This assay was started by dispensing HeLa cells in RPMI media (15 uL, 5 x 10E3 cells/well) into a 384-well plate. Both serum-free media (Assay 1) and media supplemented with fetal calf serum (FCS) (Assay 2) were tested. Compound (5 uL of 0-200 uM in media containing 5% DMSO) was added to each well, giving final compound concentrations of 0-50 uM. Cells were incubated for 48hrs at 37 C in a humidified incubator and cell viability was determined by the CellTitre-Glo assay (Promega) according to manufacturer instructions.
The % cell viability for each well was then calculated as follows:

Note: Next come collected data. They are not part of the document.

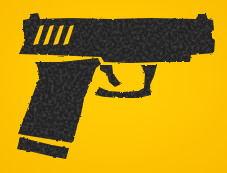
<!DOCTYPE html>
<html lang="en">
<head>
<meta charset="utf-8">
<title>Torn paper pistol</title>
<style>
:root { --yellow: #ffc400; --yellow-light: #ffcb05; --yellow-deep: #fabb00; --paper: #242323; }
html, body { margin: 0; overflow: hidden; background: var(--yellow); }
.artwork { display: block; width: 227px; height: 173px; }
.pistol { fill: var(--paper); }
.slots { fill: var(--yellow); }
.glow-center { stop-color: var(--yellow-light); }
.glow-edge { stop-color: var(--yellow-deep); }
</style>
</head>
<body>
<svg class="artwork" viewBox="0 0 227 173" role="img" aria-label="Pistol made of torn black paper on yellow">
  <defs>
    <radialGradient id="glow" cx="50%" cy="45%" r="75%">
      <stop class="glow-center" offset="0.3"/>
      <stop class="glow-edge" offset="1"/>
    </radialGradient>
    <filter id="torn-paper" x="-5%" y="-5%" width="110%" height="110%" color-interpolation-filters="sRGB">
      <feTurbulence type="fractalNoise" baseFrequency="0.22" numOctaves="2" seed="4" result="edge"/>
      <feDisplacementMap in="SourceGraphic" in2="edge" scale="2.5" xChannelSelector="R" yChannelSelector="G" result="torn"/>
      <feTurbulence type="fractalNoise" baseFrequency="0.35" numOctaves="3" seed="9" result="fibre"/>
      <feColorMatrix in="fibre" type="matrix" values="0 0 0 0 0.45  0 0 0 0 0.44  0 0 0 0 0.43  0.9 0 0 0 -0.36" result="grain"/>
      <feComposite in="grain" in2="torn" operator="in" result="texture"/>
      <feMerge><feMergeNode in="torn"/><feMergeNode in="texture"/></feMerge>
    </filter>
    <path id="slot" d="M40 26 L44 25 L38 44 L33 45 Z"/>
  </defs>
  <rect width="227" height="173" fill="url(#glow)"/>
  <g class="pistol" filter="url(#torn-paper)">
    <path id="slide" fill-rule="evenodd" d="M23 20 L29 19 L31 14 L38 13 L40 19 L70 18 L110 19 L150 18 L196 19 L198 14 L206 14 L208 19 L213 20 L214 30 L212 31 L212 38 L215 40 L214 53 L191 55 L190 62 L160 62 L130 63 L104 62 L101 57 L75 56 L50 55 L19 54 L25 40 L23 30 Z"/>
    <path id="grip" d="M35 62 L60 62 L80 60 L98 58 L101 64 L96 68 L89 86 L84 99 L81 114 L77 127 L73 143 L55 140 L36 137 L18 134 L24 118 L32 97 L39 78 L38 68 Z"/>
    <path id="magazine-base" d="M20 137 L35 141 L52 145 L69 148 L66 159 L50 156 L33 152 L17 149 Z"/>
    <path id="trigger" d="M100 65 L112 65 L113 73 L117 79 L121 84 L115 87 L109 82 L107 74 L100 70 Z"/>
    <path id="trigger-guard" d="M141 65 L157 65 L154 76 L150 85 L151 95 L138 98 L122 98 L106 97 L95 95 L99 87 L108 91 L122 92 L138 91 L144 88 L145 74 Z"/>
  </g>
  <g class="slots">
    <use href="#slot"/>
    <use href="#slot" x="10"/>
    <use href="#slot" x="20"/>
    <use href="#slot" x="30"/>
  </g>
</svg>
</body>
</html>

% Cell Viability = ( RFU_Test_Compound - MedianRFU_Low_Control ) / ( MedianRFU_High_Control - MedianRFU_Low_Control ) * 100
Test_Compound is defined as wells containing cells in the presence of test compound.
High_Control is defined as wells containing cells treated with media only (no compound).
Low_Control is defined as wells containing no cells (media only).
For each test compound, percent cell viability was plotted against the log of the compound concentration. The CC50 is reported as "> X uM" (where X = the highest concentration tested for which > 50% cell survival was observed).
PubChem Activity Outcome and Score:
Compounds with a CC50 value of less than 10 uM were considered active (cytotoxic). Compounds with a CC50 value greater than 10 uM were considered inactive (non-cytotoxic).
Any compound with a percent activity value > 50% at all test concentrations was assigned an activity score of zero. Any compound with a percent activity value < 50% at any test concentration was assigned an activity score greater than zero. Activity score was then ranked by the potency of the compounds with fitted curves, with the most potent compounds assigned the highest activity scores.
The PubChem Activity Score range for inactive compounds is 100-0. There are no active compounds.
List of Reagents:
HeLa cells (provided by Assay Provider)
RPMI Media (CellGro 10-040-CV)
FCS (Omega Scientific, FB-01)
Cell Titer-Glo (Promega, part G7572)
384-well plates (Corning 3704)
This assay was performed by the assay provider with powder samples of compounds. The results of our probe development efforts can be found at http://mlpcn.florida.scripps.edu/index.php/probes/probe-reports.html.
* Activity Concentration. ** Test Concentration. § Panel component ID.